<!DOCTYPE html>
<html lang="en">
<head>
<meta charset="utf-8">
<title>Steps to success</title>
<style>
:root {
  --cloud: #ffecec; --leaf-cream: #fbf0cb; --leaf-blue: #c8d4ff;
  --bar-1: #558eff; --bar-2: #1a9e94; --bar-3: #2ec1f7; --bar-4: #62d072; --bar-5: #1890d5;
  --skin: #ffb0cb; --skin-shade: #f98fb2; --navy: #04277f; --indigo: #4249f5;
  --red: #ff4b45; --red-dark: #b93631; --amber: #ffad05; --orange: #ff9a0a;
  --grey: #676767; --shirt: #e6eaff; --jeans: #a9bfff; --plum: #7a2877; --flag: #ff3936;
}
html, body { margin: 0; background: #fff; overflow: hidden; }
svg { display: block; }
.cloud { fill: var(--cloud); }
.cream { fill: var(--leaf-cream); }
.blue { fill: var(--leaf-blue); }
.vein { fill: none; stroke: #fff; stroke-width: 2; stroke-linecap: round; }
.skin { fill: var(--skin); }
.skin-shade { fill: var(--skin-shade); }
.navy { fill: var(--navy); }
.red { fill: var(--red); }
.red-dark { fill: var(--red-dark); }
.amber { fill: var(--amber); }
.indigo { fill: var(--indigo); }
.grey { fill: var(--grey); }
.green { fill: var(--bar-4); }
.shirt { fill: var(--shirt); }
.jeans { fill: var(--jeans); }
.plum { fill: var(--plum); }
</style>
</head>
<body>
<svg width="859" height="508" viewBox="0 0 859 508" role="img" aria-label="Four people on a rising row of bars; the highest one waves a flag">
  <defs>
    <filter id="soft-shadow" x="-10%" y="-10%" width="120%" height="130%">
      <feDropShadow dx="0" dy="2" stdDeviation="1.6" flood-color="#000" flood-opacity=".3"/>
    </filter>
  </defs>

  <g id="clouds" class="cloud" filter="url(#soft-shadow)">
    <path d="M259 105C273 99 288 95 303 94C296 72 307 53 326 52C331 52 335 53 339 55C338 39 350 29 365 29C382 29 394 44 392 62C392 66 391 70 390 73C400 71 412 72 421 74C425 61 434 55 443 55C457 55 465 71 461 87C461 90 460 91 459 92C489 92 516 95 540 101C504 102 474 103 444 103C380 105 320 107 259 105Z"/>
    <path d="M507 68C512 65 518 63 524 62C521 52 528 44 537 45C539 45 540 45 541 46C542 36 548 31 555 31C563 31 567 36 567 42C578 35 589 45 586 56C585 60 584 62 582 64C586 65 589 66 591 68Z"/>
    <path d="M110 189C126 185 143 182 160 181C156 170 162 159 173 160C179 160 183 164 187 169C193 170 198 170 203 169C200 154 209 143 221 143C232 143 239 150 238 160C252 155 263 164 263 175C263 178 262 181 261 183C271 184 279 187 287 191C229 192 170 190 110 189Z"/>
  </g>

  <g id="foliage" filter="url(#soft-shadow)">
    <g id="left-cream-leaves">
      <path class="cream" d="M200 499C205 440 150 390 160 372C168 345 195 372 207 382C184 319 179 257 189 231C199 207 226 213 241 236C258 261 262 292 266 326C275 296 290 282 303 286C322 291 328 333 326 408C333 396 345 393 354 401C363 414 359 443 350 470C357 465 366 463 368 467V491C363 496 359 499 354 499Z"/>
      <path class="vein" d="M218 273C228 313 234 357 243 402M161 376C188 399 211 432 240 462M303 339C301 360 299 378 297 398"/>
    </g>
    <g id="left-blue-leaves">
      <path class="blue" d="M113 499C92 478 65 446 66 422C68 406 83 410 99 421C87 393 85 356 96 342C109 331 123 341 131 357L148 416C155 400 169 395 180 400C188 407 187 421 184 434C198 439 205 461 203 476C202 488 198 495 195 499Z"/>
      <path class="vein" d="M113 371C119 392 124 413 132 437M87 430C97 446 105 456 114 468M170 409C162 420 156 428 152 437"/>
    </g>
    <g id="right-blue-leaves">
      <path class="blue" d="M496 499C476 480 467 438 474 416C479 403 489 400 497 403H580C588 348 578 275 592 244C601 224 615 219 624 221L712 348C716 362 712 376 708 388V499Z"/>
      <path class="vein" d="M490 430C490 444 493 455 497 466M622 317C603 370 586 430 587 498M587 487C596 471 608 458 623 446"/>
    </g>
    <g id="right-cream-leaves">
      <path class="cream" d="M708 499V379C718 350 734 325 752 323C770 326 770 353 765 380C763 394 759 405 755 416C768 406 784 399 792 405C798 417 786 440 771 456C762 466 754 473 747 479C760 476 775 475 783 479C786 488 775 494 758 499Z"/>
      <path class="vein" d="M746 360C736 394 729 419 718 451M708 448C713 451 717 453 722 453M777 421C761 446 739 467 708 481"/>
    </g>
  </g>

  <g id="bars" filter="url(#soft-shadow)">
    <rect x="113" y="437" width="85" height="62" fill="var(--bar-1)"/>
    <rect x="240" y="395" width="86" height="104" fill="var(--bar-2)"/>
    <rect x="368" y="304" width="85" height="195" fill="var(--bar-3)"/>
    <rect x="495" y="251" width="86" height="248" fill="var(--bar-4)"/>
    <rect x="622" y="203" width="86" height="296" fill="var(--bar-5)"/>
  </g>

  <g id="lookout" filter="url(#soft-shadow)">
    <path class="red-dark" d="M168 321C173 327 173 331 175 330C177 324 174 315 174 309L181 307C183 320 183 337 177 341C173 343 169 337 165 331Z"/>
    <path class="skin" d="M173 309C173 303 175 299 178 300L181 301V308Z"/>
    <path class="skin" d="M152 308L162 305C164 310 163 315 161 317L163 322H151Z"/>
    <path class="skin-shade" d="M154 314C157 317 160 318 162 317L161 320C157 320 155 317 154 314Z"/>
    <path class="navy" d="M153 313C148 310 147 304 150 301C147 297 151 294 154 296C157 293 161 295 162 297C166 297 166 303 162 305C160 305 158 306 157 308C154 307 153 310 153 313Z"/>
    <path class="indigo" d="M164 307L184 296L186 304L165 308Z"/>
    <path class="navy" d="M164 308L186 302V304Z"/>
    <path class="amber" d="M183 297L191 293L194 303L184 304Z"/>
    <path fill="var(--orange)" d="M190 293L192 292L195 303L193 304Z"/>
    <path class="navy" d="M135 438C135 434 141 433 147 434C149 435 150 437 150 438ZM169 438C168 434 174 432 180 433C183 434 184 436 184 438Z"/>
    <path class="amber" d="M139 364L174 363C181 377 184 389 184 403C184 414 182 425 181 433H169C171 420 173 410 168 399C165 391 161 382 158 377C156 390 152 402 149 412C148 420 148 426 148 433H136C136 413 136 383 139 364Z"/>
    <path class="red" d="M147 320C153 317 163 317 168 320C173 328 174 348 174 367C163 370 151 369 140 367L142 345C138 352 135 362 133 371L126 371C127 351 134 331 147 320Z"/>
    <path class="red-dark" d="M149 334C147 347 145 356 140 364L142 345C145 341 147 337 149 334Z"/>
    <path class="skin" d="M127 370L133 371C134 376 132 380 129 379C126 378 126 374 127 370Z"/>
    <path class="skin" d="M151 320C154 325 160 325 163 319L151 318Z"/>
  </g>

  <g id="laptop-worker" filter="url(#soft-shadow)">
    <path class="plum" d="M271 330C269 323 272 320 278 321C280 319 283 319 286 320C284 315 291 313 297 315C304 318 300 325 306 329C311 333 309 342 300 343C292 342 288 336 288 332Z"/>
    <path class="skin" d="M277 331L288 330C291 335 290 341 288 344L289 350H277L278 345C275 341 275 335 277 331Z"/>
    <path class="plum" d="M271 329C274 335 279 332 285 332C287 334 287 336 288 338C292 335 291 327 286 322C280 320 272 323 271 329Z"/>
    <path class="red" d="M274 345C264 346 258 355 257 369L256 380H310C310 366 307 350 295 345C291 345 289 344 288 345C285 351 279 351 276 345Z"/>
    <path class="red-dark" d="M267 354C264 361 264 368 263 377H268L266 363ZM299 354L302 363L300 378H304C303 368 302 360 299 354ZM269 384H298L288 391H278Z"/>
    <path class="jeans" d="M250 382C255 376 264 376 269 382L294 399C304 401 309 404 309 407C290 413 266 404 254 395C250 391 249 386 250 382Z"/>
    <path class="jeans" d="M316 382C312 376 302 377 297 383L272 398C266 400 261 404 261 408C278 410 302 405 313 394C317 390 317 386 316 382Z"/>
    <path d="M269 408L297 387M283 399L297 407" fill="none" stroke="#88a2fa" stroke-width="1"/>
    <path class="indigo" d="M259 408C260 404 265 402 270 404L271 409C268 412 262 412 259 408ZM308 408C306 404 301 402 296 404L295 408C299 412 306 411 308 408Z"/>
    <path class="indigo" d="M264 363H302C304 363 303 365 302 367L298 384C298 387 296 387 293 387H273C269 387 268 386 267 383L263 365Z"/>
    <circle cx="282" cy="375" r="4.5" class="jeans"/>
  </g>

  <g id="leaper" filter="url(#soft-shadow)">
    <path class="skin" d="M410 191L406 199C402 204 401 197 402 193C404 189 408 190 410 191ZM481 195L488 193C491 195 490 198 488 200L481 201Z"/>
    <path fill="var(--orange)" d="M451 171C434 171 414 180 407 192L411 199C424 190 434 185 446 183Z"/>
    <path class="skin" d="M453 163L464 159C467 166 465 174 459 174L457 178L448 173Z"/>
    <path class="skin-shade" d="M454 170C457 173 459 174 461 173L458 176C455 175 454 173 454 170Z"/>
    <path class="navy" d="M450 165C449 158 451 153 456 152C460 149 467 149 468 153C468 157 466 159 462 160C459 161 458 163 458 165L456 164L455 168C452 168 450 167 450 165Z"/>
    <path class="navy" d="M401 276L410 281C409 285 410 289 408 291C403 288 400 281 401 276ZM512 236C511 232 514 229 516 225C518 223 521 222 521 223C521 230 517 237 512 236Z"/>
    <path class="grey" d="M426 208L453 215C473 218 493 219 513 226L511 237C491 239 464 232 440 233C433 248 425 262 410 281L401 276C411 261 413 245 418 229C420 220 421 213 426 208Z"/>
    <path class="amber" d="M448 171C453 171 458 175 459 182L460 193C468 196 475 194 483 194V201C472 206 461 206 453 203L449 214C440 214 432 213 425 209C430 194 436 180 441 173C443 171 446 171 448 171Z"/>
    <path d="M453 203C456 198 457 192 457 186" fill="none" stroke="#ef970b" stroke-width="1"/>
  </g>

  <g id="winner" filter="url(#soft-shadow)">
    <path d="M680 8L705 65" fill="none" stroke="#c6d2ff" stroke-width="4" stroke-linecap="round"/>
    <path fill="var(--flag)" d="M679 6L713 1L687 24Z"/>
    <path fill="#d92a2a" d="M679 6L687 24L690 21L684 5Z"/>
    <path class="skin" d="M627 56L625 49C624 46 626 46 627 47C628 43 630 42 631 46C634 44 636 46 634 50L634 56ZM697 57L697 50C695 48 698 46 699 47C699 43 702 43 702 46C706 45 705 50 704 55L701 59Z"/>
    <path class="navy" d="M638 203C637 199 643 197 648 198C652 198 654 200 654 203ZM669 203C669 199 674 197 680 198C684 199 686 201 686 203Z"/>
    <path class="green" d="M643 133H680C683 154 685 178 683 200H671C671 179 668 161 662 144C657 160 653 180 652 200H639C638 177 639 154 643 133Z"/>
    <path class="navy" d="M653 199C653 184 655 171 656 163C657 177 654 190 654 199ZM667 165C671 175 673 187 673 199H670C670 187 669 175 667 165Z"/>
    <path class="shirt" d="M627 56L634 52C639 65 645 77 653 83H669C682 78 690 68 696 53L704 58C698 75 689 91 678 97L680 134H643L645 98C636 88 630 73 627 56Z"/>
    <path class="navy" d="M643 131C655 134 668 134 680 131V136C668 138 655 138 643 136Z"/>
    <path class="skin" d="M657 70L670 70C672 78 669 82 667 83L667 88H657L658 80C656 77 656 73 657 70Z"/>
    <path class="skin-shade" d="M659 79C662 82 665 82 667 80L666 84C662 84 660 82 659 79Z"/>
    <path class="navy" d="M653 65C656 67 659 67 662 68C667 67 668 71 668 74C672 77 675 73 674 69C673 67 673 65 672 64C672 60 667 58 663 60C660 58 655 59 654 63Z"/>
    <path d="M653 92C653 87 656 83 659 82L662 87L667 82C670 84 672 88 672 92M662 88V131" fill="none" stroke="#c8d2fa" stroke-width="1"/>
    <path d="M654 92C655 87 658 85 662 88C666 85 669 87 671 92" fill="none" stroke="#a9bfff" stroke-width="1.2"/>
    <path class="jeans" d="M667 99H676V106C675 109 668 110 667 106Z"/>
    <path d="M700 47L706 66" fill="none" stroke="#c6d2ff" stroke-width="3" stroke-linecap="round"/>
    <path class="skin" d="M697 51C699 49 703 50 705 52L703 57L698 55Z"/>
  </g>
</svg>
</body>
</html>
■ ■ ■ ■ ■
TASK TO CARRY OUT => All lines from the listing above that include "navy" should be shown.

EXERCISE ANSWER =>
  --skin: #ffb0cb; --skin-shade: #f98fb2; --navy: #04277f; --indigo: #4249f5;
.navy { fill: var(--navy); }
    <path class="navy" d="M153 313C148 310 147 304 150 301C147 297 151 294 154 296C157 293 161 295 162 297C166 297 166 303 162 305C160 305 158 306 157 308C154 307 153 310 153 313Z"/>
    <path class="navy" d="M164 308L186 302V304Z"/>
    <path class="navy" d="M135 438C135 434 141 433 147 434C149 435 150 437 150 438ZM169 438C168 434 174 432 180 433C183 434 184 436 184 438Z"/>
    <path class="navy" d="M450 165C449 158 451 153 456 152C460 149 467 149 468 153C468 157 466 159 462 160C459 161 458 163 458 165L456 164L455 168C452 168 450 167 450 165Z"/>
    <path class="navy" d="M401 276L410 281C409 285 410 289 408 291C403 288 400 281 401 276ZM512 236C511 232 514 229 516 225C518 223 521 222 521 223C521 230 517 237 512 236Z"/>
    <path class="navy" d="M638 203C637 199 643 197 648 198C652 198 654 200 654 203ZM669 203C669 199 674 197 680 198C684 199 686 201 686 203Z"/>
    <path class="navy" d="M653 199C653 184 655 171 656 163C657 177 654 190 654 199ZM667 165C671 175 673 187 673 199H670C670 187 669 175 667 165Z"/>
    <path class="navy" d="M643 131C655 134 668 134 680 131V136C668 138 655 138 643 136Z"/>
    <path class="navy" d="M653 65C656 67 659 67 662 68C667 67 668 71 668 74C672 77 675 73 674 69C673 67 673 65 672 64C672 60 667 58 663 60C660 58 655 59 654 63Z"/>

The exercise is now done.